Peter Goldie explores the ways in which we think about our lives-our past, present, and future-in narrative terms. The notion of narrative is highly topical, and highly contentious, in a wide range of fields including philosophy, psychology and psychoanalysis, historical studies, and literature. The Mess Inside engages with all of these areas of discourse, and steers a path between the sceptics who are dismissive of the idea of narrative as having any
worthwhile use at all, and those who argue that our very selfhood is somehow constituted by a narrative.
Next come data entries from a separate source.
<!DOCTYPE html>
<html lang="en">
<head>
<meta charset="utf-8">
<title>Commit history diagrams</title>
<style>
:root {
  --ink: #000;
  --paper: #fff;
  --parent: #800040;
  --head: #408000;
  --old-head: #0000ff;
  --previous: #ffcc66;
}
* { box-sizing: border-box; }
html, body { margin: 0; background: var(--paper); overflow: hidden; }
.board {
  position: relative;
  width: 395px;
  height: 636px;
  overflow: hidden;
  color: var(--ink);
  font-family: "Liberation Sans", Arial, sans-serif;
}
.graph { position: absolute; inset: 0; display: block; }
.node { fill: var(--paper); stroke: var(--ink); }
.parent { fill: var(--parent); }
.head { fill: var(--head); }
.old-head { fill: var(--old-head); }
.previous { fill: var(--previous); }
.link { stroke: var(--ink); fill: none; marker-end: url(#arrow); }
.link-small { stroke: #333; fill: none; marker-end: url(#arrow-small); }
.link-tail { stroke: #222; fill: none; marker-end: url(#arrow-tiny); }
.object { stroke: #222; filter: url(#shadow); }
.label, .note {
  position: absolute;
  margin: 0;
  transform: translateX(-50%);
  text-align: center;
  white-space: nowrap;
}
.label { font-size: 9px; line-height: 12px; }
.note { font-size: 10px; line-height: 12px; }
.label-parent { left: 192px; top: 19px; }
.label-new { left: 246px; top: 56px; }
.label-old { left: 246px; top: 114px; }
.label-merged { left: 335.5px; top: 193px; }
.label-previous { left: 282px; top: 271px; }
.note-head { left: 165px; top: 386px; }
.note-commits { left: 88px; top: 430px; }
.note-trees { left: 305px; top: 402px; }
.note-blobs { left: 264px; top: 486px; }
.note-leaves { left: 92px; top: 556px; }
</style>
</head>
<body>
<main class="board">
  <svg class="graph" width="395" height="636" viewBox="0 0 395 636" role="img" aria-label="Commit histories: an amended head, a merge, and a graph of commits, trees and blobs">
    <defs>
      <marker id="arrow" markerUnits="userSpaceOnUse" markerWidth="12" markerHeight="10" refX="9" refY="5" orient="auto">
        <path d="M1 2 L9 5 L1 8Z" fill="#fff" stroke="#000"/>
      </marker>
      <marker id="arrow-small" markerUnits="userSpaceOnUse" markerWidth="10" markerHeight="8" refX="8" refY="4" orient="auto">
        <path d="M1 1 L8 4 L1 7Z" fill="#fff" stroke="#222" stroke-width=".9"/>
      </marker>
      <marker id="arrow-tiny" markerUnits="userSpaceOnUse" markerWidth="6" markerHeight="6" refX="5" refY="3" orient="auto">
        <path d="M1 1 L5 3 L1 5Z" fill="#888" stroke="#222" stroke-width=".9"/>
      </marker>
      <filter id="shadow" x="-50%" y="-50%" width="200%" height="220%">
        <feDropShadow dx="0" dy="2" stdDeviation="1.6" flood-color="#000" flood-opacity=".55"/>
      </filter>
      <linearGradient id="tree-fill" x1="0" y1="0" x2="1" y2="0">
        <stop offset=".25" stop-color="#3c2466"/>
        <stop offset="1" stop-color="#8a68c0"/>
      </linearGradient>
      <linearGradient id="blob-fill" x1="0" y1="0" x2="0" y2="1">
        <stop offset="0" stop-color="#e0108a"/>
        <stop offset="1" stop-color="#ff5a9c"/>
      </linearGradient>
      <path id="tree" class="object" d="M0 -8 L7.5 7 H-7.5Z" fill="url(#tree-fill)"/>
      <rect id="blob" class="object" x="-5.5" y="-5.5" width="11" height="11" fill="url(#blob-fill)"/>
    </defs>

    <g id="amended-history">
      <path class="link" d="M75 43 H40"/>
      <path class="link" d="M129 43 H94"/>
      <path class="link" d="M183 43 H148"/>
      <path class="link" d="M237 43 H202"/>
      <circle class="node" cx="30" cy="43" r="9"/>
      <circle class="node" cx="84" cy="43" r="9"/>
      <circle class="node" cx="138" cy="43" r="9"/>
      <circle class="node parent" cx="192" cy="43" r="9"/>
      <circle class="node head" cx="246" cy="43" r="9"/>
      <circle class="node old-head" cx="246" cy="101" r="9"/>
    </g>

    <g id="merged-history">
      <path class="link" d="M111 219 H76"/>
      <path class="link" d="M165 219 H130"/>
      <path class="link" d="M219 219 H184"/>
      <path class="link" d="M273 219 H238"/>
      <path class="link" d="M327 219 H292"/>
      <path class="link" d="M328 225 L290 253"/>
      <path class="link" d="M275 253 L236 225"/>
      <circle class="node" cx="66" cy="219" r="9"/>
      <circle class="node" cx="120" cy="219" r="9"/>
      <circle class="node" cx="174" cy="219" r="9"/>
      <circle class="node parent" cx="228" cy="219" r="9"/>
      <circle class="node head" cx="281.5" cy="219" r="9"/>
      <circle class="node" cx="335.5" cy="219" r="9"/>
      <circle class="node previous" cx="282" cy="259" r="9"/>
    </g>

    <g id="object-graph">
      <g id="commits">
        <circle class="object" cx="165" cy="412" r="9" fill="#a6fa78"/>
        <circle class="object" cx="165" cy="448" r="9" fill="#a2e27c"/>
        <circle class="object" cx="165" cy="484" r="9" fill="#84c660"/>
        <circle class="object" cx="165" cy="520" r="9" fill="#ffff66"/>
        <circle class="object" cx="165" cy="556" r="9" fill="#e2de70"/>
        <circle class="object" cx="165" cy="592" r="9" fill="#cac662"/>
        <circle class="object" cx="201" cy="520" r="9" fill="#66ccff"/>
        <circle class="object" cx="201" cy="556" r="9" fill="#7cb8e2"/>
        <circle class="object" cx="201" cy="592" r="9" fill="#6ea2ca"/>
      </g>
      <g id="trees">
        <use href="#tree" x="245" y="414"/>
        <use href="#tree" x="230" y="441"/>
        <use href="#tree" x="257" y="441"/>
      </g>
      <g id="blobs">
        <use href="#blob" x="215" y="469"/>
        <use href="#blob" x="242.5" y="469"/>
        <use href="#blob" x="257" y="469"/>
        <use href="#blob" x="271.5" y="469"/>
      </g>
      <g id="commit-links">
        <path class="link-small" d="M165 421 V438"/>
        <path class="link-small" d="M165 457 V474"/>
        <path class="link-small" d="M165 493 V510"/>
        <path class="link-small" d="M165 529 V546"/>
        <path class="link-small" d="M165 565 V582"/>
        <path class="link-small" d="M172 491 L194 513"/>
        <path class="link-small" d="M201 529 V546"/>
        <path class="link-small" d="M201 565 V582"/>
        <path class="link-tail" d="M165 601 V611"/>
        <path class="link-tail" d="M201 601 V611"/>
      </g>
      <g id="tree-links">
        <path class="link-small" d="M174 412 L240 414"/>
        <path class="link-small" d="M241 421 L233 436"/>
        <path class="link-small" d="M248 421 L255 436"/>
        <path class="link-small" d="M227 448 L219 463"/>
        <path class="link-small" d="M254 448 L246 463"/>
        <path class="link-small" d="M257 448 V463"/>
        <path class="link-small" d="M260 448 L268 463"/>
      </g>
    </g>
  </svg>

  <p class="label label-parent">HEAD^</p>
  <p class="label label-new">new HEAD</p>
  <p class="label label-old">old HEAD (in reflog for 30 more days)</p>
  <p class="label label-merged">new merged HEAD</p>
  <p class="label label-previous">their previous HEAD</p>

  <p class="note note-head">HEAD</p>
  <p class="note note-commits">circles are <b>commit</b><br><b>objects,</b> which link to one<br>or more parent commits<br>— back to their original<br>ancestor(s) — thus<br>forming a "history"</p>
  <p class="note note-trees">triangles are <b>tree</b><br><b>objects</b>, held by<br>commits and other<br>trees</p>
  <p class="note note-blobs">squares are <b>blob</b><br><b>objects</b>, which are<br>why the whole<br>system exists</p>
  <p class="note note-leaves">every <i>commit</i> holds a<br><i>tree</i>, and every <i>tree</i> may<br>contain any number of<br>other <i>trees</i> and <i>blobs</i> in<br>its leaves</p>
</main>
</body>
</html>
After introducing the notion of narrative, Goldie discusses the way we engage with the past in narrative terms. This involves an exploration of the essentially perspectival nature of narrative thinking, which gains support from much recent empirical work on memory. Drawing on literary examples and on work in psychology, Goldie considers grief as a case study of this kind of narrative thinking, extending to a discussion of the crucial notion of 'closure'. Turning to narrative thinking about our
future, Goldie discusses the many structural parallels between our imaginings of the future and our memories of the past, and the role of our emotions in response to what we imagine in thinking about our future in the light of our past. This is followed by a second case study-an exploration of
In this ground-breaking book, Goldie supports scepticism about the idea that there is such a thing as a narrative self, but argues that having a narrative sense of self, quite distinct from any metaphysical notion of selfhood, is at the heart of what it is to think of ourselves, and others, as having a narratable past, present, and future.
Publisher: Oxford University Press
Number of pages: 200
Weight: 386 g
Dimensions: 222 x 149 x 18 mm
Peter Goldies final book is an important and insightful addition to the ever-growing literature on the nature of narrative and its role in our psychology. ... a deceptively simple and immensely readable work; the kind of philosophical book that is a genuine pleasure to peruse, and one that will inform narrative theory for the foreseeable future. * Roman Altshuler, Philosophy in Review *
One will certainly come away from this volume enriched on the topic * P. Jenkins, CHOICE *
Peter Goldies final book is an important and insightful addition to the ever-growing literature on the nature of narrative and its role in our psychology * Roman Altshuler, Philosophy in Review XXXIII (2013), no. 3 *